and published dozens of papers about computer vision, operating systems, programming
languages for distributed processing, network protocols and communications security.
During his tenure at CMU, Rashid developed the Mach multiprocessor operating system,
which has been influential in the design of many modern operating systems and remains
at the core of a number of commercial systems.
Rashid was inducted into the National Academy of Engineering in 2003 for his work
in operating systems and for innovation in industrial research.
He also is credited with co-development of one of the earliest networked computer games,
"Alto Trek," during the mid-1970s. An updated version of this game has been developed by
Microsoft and has been released under the name "Allegiance."
Rashid is a member of the National Science Foundation (NSF) Computer Directorate Advisory
Committee. He is a past member of the DARPA UNIX Steering Committee and the CSNet Executive
Committee and a former chairman of the ACM Software System Awards Committee.
Rashid's research interests have focused on artificial intelligence, operating systems,
networking and multiprocessors. He has participated in the design and implementation of
the University of Rochester RIG operating system (1975-1979), the Rochester Virtual
Terminal Management System (1976-1979), the CMU Distributed Sensor Network Testbed
(1980-1983) and CMU's SPICE distributed personal computing environment, which included
the Accent network operating system (1981-1985). He has published papers on computer
vision, operating systems, programming languages for distributed processing, network
protocols and communication security.
Rashid received master of science (1977) and doctoral (1980) degrees in computer science
from the University of Rochester. He graduated with honors in mathematics and comparative
literature from Stanford University in 1974.
Mozelle W. Thompson was sworn in as a Commissioner on the Federal Trade Commission December 17, 1997.
Mr. Thompson previously held the position of Principal Deputy Assistant Secretary at the Department of the Treasury where he was responsible for overseeing domestic spending and credit policies, including the operations of the Federal Financing Bank and the Office of Government Financing. Mr. Thompson was also responsible for creating the Office of Privatization, which among its activities provides guidance on the privatization of federal assets and operations, and for developing the financial assistance plan for the District of Columbia. Mr. Thompson was initially appointed Deputy Assistant Secretary in August 1993, and served as Principal Deputy Assistant Secretary from April 1996 until his appointment to the Commission.

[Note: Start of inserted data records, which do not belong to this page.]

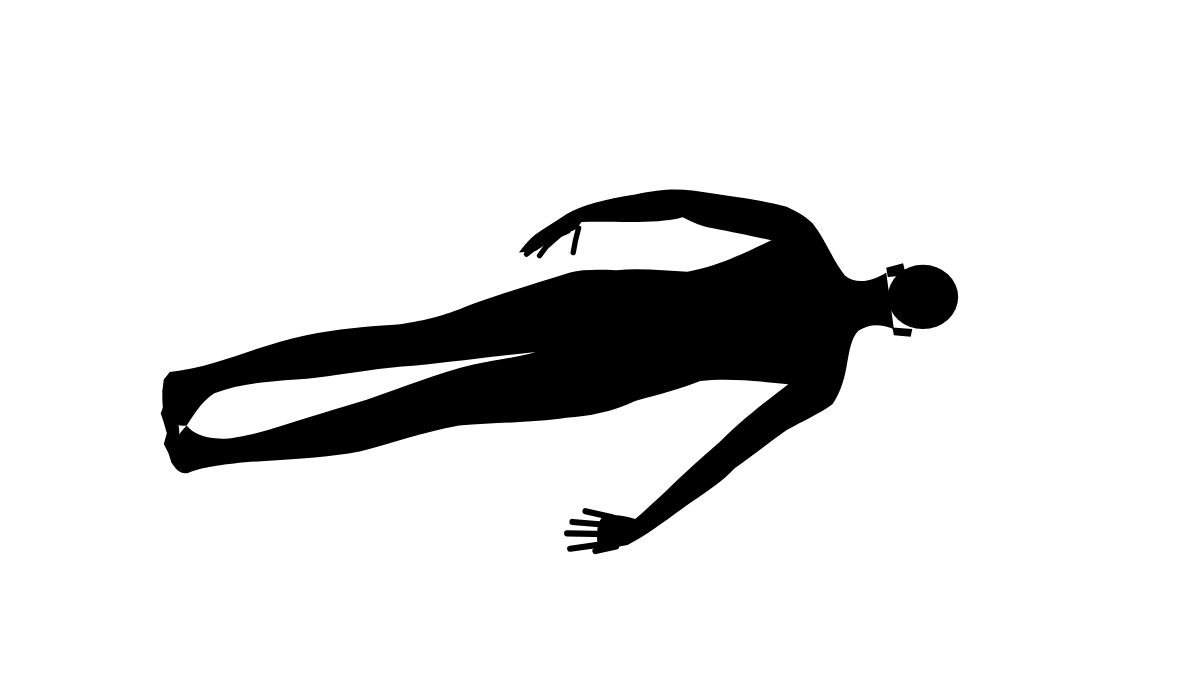
<!DOCTYPE html>
<html lang="en">
<head>
<meta charset="utf-8">
<title>Reclining Figure</title>
<link rel="stylesheet" href="https://fonts.googleapis.com/css2?family=Inter&display=swap">
<style>
  :root {
    --paper: #ffffff;
    --ink: #000000;
  }
  html, body {
    margin: 0;
    padding: 0;
    overflow: hidden;
    background: var(--paper);
    font-family: "Inter", sans-serif;
  }
  .canvas {
    width: 1200px;
    height: 675px;
    overflow: hidden;
    background: var(--paper);
  }
  .canvas svg { display: block; }
  .figure-fill { fill: var(--ink); }
  .figure-finger {
    fill: none;
    stroke: var(--ink);
    stroke-linecap: round;
    stroke-linejoin: round;
  }
</style>
</head>
<body>
<main class="canvas">
  <svg width="1200" height="675" viewBox="0 0 1568 882" role="img" aria-label="Black silhouette of a person lying on their back with arms outstretched">
    <g class="reclining-figure">
      <path class="figure-fill figure-body" d="
        M1158 356
        C1140 368 1118 372 1104 360
        C1088 340 1078 312 1062 292
        C1050 280 1040 276 1028 270
        C990 260 950 256 905 249
        C880 246 860 248 830 254
        C790 260 760 268 740 280
        C725 290 712 298 700 306
        C690 314 684 322 678 330
        L700 328
        C715 318 728 308 742 304
        L752 300
        L760 290
        C790 289 830 291 860 289
        C875 288 885 286 892 284
        C905 290 915 296 930 298
        C960 304 985 309 1008 314
        C990 322 975 330 955 338
        C935 346 915 352 898 355
        C870 354 840 350 805 353
        C780 352 760 352 745 356
        C700 370 650 385 605 402
        C580 412 560 418 520 424
        C480 426 440 430 400 438
        C360 446 320 462 280 474
        C260 480 240 484 222 486
        C212 500 210 520 214 540
        C220 552 232 558 244 556
        C255 540 262 526 280 514
        C320 498 370 498 410 494
        C460 488 500 480 540 478
        C600 472 660 464 700 460
        C730 458 750 458 762 458
        L756 440
        C740 446 720 454 700 460
        C680 466 650 470 620 476
        C570 488 530 505 480 522
        C440 534 400 546 350 562
        C320 570 300 574 285 573
        C265 572 252 566 244 556
        C230 570 220 590 224 604
        C230 614 236 620 246 618
        C260 612 280 608 320 604
        C380 600 430 598 470 590
        C510 580 550 565 600 556
        C650 552 700 552 740 546
        C770 544 800 538 830 524
        C860 516 890 508 915 498
        C950 494 990 498 1030 502
        C1000 525 965 552 940 578
        C915 600 890 622 870 642
        C855 656 842 668 830 678
        C815 674 800 672 790 673
        C780 680 778 700 782 716
        C795 718 808 714 820 712
        C845 700 875 676 905 655
        C925 642 945 628 960 612
        C985 594 1005 578 1028 562
        C1050 550 1072 540 1088 528
        C1096 516 1102 502 1106 480
        C1110 458 1112 442 1122 432
        C1138 422 1152 424 1168 430
        Z" />
      <ellipse class="figure-fill figure-head" cx="1206" cy="388" rx="46" ry="42" />
      <path class="figure-fill figure-ear" d="M1158 350 L1180 344 L1184 360 L1160 362 Z" />
      <path class="figure-fill figure-ear" d="M1166 428 L1192 430 L1190 440 L1168 438 Z" />
      <g class="figure-finger figure-hand-upper" stroke-width="7">
        <path d="M742 302 L706 318 L688 332" />
        <path d="M730 308 L714 322 L705 334" />
        <path d="M756 298 L752 314 L749 330" />
      </g>
      <g class="figure-finger figure-hand-lower" stroke-width="8">
        <path d="M800 676 L765 668" />
        <path d="M795 686 L748 682" />
        <path d="M795 698 L741 697" />
        <path d="M795 710 L745 717" />
        <path d="M805 714 L778 720" />
      </g>
      <path class="figure-fill figure-toes" d="M222 486 L214 496 L212 512 L216 524 L210 540 L214 552 L218 566 L214 580 L220 592 L224 604 L236 606 L234 560 Z" />
    </g>
  </svg>
</main>
</body>
</html>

Prior to joining the Treasury Department, Mr. Thompson served as Acting Executive Director and General Counsel to the New York State Finance Agency and its four sister corporations. Mr. Thompson also was an attorney with the New York firm of Skadden, Arps, Slate, Meagher and Flom.
Mr. Thompson is a graduate of Columbia College and Columbia Law School. He also holds an M.P.A. from Princeton University's Woodrow Wilson School of Public and International Affairs. After graduating law school, Mr. Thompson served as law clerk to U.S. District Court Judge William M. Hoeveler in Miami, Florida. He has been on the faculties of the Woodrow Wilson School and Fordham Law School, and has been an Irvine Foundation Visiting Scholar at Stanford Law School.

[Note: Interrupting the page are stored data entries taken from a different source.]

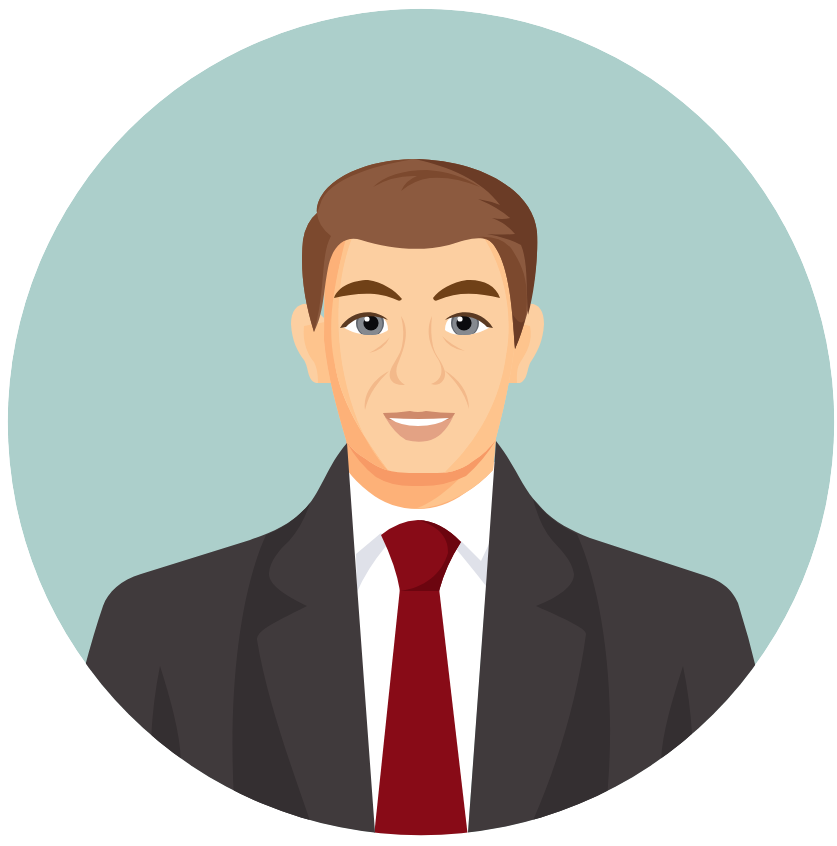
<!DOCTYPE html>
<html lang="en">
<head>
<meta charset="utf-8">
<title>Businessman avatar</title>
<style>
:root{
  --backdrop:#accfcb; --suit:#403a3c; --suit-shade:#342f31;
  --shirt:#fff; --shirt-shade:#dfe1e9; --tie:#880b17; --tie-shade:#6c050f;
  --skin:#fccfa1; --skin-side:#fec48d; --skin-shade:#fdb178; --skin-deep:#f79a66; --crease:#f3b98a;
  --hair:#8c5a3f; --hair-side:#7c492e; --hair-dark:#6b3c26; --brow:#704117;
  --iris:#85898f; --iris-dark:#5f646c; --lash:#5b3a22; --lip-top:#cf8a6b; --lip:#e3a284;
}
html,body{margin:0;background:#fff;overflow:hidden}
svg{display:block;width:837px;height:846px}
.backdrop{fill:var(--backdrop)}
.suit{fill:var(--suit)} .suit-shade{fill:var(--suit-shade)}
.shirt{fill:var(--shirt)} .shirt-shade{fill:var(--shirt-shade)}
.tie{fill:var(--tie)} .tie-shade{fill:var(--tie-shade)}
.skin{fill:var(--skin)} .skin-side{fill:var(--skin-side)} .skin-shade{fill:var(--skin-shade)} .skin-deep{fill:var(--skin-deep)}
.crease{fill:var(--crease)}
.hair{fill:var(--hair)} .hair-side{fill:var(--hair-side)} .hair-dark{fill:var(--hair-dark)} .brow{fill:var(--brow)}
.white{fill:#fff} .iris{fill:var(--iris)} .iris-dark{fill:var(--iris-dark)} .pupil{fill:#0b0b0e} .lash{fill:var(--lash)}
.lip-top{fill:var(--lip-top)} .lip{fill:var(--lip)}
</style>
</head>
<body>
<svg viewBox="0 0 837 846" role="img" aria-label="Avatar of a man in a dark suit and red tie">
  <defs>
    <clipPath id="badge"><circle cx="421" cy="422" r="413.3"/></clipPath>
    <clipPath id="face-outline"><path id="face-shape" d="M325 235 Q415 200 509 235 L515 340 C512 372 504 408 496 438 Q488 452 473 461 C455 475 440 473 418 473 C393 473 382 471 366 459 Q353 452 346 440 C338 412 327 375 324 340Z"/></clipPath>
    <clipPath id="left-eye"><path d="M343 327 C352 313 371 310 382 317 Q388 321 388 330 C380 337 358 337 343 327Z"/></clipPath>
    <clipPath id="right-eye"><path d="M490 327 C481 313 462 310 451 317 Q445 321 445 330 C453 337 475 337 490 327Z"/></clipPath>
  </defs>

  <g clip-path="url(#badge)">
    <circle class="backdrop" cx="421" cy="422" r="413.3"/>

    <g id="shirt">
      <path class="shirt" d="M345 462 H497 L486 590 L467 846 H375 L354 590Z"/>
      <path class="shirt-shade" d="M356 554 L381 533 L386 546 Q367 569 357 592Z"/>
      <path class="shirt-shade" d="M489 544 L481 561 L461 541 L457 550 Q476 573 486 586Z"/>
    </g>

    <g id="neck">
      <path class="skin-shade" d="M346 436 L496 436 L493 470 Q480 484 465 493 Q443 509 418 509 Q390 509 369 492 Q355 481 348 471Z"/>
      <path class="skin-side" d="M496 438 L493 470 Q480 484 465 493 Q440 508 414 509 C436 503 462 478 480 456Z"/>
      <path class="skin-deep" d="M346 441 Q355 453 372 460 L470 460 Q487 452 496 440 Q484 460 466 476 Q444 487 417 486 Q392 487 376 477 Q358 463 346 441Z"/>
    </g>

    <g id="tie">
      <path class="tie" d="M400 588 H439 L469 846 H373Z"/>
      <path class="tie" d="M381 535 Q398 521 418 520 Q441 521 461 542 Q446 565 439 591 H400 Q396 566 381 535Z"/>
      <path class="tie-shade" d="M418 520 Q441 521 461 542 Q446 565 439 591 H400 C424 588 442 574 448 553 C449 536 436 525 418 520Z"/>
    </g>

    <g id="jacket">
      <path class="suit" d="M347 443 C327 466 322 490 306 508 C290 525 270 533 250 540 L141 574 C121 580 108 592 103 606 Q94 632 84 670 L84 846 H376 L357 585Z"/>
      <path class="suit" d="M496 441 C516 466 522 488 538 504 C552 521 570 530 590 538 L700 574 C721 580 732 589 738 603 Q749 638 757 672 L757 846 H467 L486 585Z"/>
      <path class="suit-shade" d="M310 503 Q292 525 266 535 C240 592 228 690 234 800 L240 846 H318 L307 812 C286 752 266 694 257 640 C257 631 269 625 307 606 C284 595 268 584 269 573 C270 561 279 550 289 541 Q303 525 310 503Z"/>
      <path class="suit-shade" d="M533 499 Q550 522 577 534 C602 590 614 680 609 770 L604 846 H525 L534 818 C560 758 578 694 586 634 C586 629 572 622 536 606 C559 597 574 586 574 574 C572 560 560 549 552 540 Q540 526 533 499Z"/>
      <path class="suit-shade" d="M160 666 Q153 700 151 740 L181 762 C180 732 170 698 160 666Z"/>
      <path class="suit-shade" d="M683 666 Q690 700 692 734 L661 762 C662 732 673 698 683 666Z"/>
    </g>

    <g id="ears">
      <path class="skin" d="M310 304 C298 302 291 310 291 324 C292 342 298 352 304 360 C309 368 307 380 316 383 H330 L326 320Z"/>
      <path class="skin-side" d="M304 326 C302 344 309 356 314 362 C318 370 318 379 318 383 H331 L325 322Z"/>
      <path class="skin" d="M527 304 C538 302 544 310 544 324 C543 342 537 352 532 360 C526 368 529 379 520 383 H508 L512 320Z"/>
      <path class="skin-side" d="M530 326 C533 341 527 352 521 361 C516 368 517 377 517 383 H508 L513 322Z"/>
    </g>

    <g id="face">
      <use href="#face-shape" class="skin"/>
      <g clip-path="url(#face-outline)">
        <path class="skin-shade" d="M320 230 H350 C335 270 329 320 335 364 C340 400 362 436 390 473 H340 L320 380Z"/>
        <path class="skin-side" d="M346 238 C334 285 326 325 335 365 C341 400 362 436 390 473 Q366 447 354 411 C333 350 334 285 352 238Z"/>
        <path class="skin-side" d="M480 232 C507 270 513 320 506 356 C500 400 479 440 443 474 H500 L520 350 V230Z"/>
      </g>
      <path class="crease" d="M401 316 C410 329 405 347 399 361 C394 371 396 379 405 385 C394 386 388 380 390 372 C392 364 400 356 402 346 Q405 332 401 316Z"/>
      <path class="crease" d="M432 316 C425 331 430 347 438 359 C445 371 441 381 431 384 C440 387 446 380 445 372 C443 362 435 356 433 346 Q430 332 432 316Z"/>
      <path class="crease" d="M390 337 Q384 350 369 353 Q381 347 390 337Z M442 336 Q449 349 465 351 Q451 345 442 336Z"/>
      <path class="crease" d="M389 371 C374 379 363 393 365 410 C369 393 378 382 389 371Z M444 370 C459 379 469 392 469 409 C464 391 455 381 444 370Z"/>
    </g>

    <g id="eyes">
      <g clip-path="url(#left-eye)">
        <rect class="white" x="340" y="308" width="52" height="32"/>
        <circle class="iris-dark" cx="370" cy="323" r="14"/><circle class="iris" cx="370" cy="324" r="12.4"/>
        <circle class="pupil" cx="371" cy="323" r="7.6"/><circle class="white" cx="367" cy="319" r="2.6"/>
      </g>
      <path class="lash" d="M340 328 C350 311 374 307 388 320 C372 313 356 316 346 327Z"/>
      <g clip-path="url(#right-eye)">
        <rect class="white" x="442" y="308" width="52" height="32"/>
        <circle class="iris-dark" cx="465" cy="323" r="14"/><circle class="iris" cx="465" cy="324" r="12.4"/>
        <circle class="pupil" cx="464" cy="323" r="7.6"/><circle class="white" cx="460" cy="319" r="2.6"/>
      </g>
      <path class="lash" d="M493 328 C483 311 459 307 445 320 C461 313 477 316 487 327Z"/>
      <path class="brow" d="M334 298 C338 286 354 280 368 280 C382 282 395 290 402 299 Q400 302 397 300 C378 291 356 293 334 298Z"/>
      <path class="brow" d="M500 298 C496 285 482 279 467 280 C452 282 439 290 433 298 Q434 302 438 300 C458 291 479 293 500 298Z"/>
    </g>

    <g id="mouth">
      <path class="lip" d="M385 417 Q418 427 453 417 Q443 438 427 441 Q417 443 406 440 Q395 434 385 417Z"/>
      <path class="lip-top" d="M383 413 Q397 413 410 411 Q418 413 426 411 Q440 413 455 413 Q453 418 448 420 Q418 422 389 420 Q385 418 383 413Z"/>
      <path class="white" d="M389 418 Q418 420 449 418 Q437 426 418 426 Q400 426 389 418Z"/>
    </g>

    <g id="hair">
      <path class="hair" d="M314 332 C304 300 300 270 303 240 Q306 222 317 213 C315 188 352 160 415 159 C480 160 533 190 537 232 C539 262 532 310 515 349 C512 310 510 266 493 244 C484 234 468 239 449 245 C420 252 390 249 361 240 C344 235 332 247 328 268 C323 294 324 312 314 332Z"/>
      <path class="hair-side" d="M314 332 C304 300 300 270 303 240 Q306 222 317 213 Q318 226 331 236 C320 256 326 290 314 332Z"/>
      <path class="hair-side" d="M317 213 C315 188 352 160 415 159 C382 164 327 177 320 205Z"/>
      <path class="hair-side" d="M515 349 C512 310 510 266 493 244 Q487 237 477 237 Q500 235 511 248 C524 268 529 282 526 315Z"/>
      <path class="hair-dark" d="M415 159 C480 160 533 190 537 232 C538 252 536 285 528 315 C526 285 528 262 521 245 Q506 237 487 234 Q505 235 515 234 Q506 223 492 218 Q503 220 510 218 Q499 208 478 199 Q490 201 500 205 C482 180 447 166 415 159Z"/>
      <path class="hair-dark" d="M515 349 L513 315 Q523 330 526 315 Q522 334 515 349Z"/>
      <path class="hair-side" d="M373 187 Q391 170 427 170 Q457 172 480 187 Q453 176 430 178 Q414 180 401 191 Q406 180 417 176 Q393 175 373 187Z"/>
    </g>
  </g>
</svg>
</body>
</html>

Mr. Thompson currently serves as Chairman of the Organization for Economic Cooperation and Development (OECD) Consumer Policy Committee where he also leads the United States delegation. Mr. Thompson was past president of the International Marketing Supervision Network (IMSN), an association of international consumer protection enforcement agencies.

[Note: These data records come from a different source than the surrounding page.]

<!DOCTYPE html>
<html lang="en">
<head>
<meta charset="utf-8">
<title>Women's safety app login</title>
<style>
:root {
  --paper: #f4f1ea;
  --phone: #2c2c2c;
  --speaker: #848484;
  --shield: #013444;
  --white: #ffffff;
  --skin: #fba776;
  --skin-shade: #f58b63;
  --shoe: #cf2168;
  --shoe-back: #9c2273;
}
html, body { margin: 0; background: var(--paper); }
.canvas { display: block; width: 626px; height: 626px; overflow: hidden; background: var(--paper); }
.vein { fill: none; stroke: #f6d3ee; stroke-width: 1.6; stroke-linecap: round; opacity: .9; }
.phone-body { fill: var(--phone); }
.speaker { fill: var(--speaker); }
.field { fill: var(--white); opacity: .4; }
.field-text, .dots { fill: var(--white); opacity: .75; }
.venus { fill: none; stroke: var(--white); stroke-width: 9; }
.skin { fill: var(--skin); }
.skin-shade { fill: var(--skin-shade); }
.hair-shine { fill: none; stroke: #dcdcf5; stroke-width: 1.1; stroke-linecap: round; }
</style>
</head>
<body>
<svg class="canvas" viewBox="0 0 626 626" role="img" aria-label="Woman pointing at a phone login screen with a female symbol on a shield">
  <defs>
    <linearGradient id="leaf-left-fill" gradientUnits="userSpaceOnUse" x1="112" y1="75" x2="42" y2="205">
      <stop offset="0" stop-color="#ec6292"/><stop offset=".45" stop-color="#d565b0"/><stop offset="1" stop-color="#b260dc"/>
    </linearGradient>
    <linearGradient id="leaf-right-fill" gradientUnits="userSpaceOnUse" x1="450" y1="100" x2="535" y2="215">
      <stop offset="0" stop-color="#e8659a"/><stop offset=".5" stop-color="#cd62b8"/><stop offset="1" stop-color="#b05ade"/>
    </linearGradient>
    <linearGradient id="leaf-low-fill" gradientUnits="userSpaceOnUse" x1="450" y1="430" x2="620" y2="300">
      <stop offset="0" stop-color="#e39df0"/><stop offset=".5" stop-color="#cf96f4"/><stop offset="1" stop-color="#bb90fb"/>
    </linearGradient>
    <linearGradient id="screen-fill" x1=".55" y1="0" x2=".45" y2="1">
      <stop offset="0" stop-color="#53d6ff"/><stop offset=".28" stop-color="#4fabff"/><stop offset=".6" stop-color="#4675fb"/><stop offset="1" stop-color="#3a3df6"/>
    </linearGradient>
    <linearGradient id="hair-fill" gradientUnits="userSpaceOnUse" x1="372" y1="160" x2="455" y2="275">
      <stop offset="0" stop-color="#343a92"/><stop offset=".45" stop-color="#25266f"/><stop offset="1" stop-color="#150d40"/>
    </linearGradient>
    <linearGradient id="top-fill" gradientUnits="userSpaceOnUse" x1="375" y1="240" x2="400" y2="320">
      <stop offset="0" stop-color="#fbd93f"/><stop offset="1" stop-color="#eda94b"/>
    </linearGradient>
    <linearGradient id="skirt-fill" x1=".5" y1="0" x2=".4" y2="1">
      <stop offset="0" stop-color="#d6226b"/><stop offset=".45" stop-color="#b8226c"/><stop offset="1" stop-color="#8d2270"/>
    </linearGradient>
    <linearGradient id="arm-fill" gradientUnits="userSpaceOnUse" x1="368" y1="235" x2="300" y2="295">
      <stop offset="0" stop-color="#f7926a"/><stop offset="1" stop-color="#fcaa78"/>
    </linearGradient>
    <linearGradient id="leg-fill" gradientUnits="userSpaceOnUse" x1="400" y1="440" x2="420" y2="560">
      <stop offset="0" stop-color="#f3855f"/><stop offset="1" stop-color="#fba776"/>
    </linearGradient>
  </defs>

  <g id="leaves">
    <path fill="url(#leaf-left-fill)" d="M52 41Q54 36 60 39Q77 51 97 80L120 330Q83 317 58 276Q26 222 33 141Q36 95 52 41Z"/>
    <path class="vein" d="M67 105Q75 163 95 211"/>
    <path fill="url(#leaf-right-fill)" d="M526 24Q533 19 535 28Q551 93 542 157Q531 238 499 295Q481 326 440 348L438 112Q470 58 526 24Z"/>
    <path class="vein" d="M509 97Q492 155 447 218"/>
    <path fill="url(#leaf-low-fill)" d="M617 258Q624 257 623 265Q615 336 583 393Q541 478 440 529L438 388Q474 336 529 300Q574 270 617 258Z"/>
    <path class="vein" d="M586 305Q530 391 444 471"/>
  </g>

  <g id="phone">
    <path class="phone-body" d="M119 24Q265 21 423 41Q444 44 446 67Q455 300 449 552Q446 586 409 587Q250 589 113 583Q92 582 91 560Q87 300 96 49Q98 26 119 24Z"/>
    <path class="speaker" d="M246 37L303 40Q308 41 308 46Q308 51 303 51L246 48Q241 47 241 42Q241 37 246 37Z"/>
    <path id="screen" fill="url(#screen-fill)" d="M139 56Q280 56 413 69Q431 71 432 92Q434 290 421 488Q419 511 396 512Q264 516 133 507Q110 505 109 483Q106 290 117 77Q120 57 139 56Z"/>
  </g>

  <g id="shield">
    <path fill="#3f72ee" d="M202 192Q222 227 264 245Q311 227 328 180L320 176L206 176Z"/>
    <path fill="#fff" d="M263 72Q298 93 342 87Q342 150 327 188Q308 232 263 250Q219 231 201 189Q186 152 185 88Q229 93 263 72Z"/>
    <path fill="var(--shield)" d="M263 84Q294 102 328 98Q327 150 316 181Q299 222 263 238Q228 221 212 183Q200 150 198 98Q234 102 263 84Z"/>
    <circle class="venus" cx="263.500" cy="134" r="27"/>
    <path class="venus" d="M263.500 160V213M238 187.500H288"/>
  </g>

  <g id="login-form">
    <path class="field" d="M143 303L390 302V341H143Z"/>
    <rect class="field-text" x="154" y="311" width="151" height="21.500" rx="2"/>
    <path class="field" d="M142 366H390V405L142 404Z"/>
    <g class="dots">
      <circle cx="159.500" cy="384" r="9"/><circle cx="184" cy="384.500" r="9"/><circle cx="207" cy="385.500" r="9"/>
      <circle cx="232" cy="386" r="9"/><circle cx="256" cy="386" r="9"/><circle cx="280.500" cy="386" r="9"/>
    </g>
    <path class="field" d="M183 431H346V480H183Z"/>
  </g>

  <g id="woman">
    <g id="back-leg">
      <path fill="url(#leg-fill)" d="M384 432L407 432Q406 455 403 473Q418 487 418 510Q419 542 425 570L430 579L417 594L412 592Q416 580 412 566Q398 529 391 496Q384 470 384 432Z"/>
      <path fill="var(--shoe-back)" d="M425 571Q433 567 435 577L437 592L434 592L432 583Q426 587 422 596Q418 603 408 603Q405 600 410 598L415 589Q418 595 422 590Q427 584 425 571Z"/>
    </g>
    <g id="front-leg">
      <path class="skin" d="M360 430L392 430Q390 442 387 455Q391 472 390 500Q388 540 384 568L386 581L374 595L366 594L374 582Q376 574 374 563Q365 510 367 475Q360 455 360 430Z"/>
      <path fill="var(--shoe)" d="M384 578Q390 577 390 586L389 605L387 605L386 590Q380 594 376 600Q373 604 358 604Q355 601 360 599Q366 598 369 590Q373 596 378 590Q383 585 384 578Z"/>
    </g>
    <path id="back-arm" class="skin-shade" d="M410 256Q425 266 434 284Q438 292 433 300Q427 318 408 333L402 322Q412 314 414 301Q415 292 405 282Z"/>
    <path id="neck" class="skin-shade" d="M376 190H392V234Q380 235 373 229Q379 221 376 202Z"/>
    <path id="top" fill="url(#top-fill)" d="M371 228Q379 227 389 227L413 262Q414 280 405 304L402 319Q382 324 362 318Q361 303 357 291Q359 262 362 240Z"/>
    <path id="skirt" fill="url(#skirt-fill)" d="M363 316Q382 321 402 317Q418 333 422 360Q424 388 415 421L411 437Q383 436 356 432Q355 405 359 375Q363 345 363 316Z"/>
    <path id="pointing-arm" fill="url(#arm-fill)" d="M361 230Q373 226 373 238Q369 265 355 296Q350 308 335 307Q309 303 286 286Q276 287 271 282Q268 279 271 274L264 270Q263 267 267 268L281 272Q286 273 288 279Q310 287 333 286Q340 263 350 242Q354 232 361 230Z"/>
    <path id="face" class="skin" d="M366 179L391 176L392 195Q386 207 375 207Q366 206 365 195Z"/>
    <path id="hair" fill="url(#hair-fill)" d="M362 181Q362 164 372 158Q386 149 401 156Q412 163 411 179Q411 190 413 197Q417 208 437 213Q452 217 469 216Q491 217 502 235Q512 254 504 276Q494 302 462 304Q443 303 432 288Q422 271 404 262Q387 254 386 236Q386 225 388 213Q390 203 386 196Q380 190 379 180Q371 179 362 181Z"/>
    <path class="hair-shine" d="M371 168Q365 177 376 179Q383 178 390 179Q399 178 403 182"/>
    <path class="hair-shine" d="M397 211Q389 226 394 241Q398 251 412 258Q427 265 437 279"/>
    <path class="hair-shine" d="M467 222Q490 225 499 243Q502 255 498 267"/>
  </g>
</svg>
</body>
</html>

Mr. Thompson has been active in a number of professional and civic organizations, including the Association of Black Princeton Alumni and the Executive Board of Practicing Attorneys for Law Students, a mentoring organization assisting African-American and Latino law students. He is presently Vice President of the Columbia College Alumni Association, and is a member of the bar in New York State and the District of Columbia.
Mr. Thompson was born in Pittsburgh, Pennsylvania, and is the son of Charles and Eiko Suzaki Thompson of West Babylon, New York.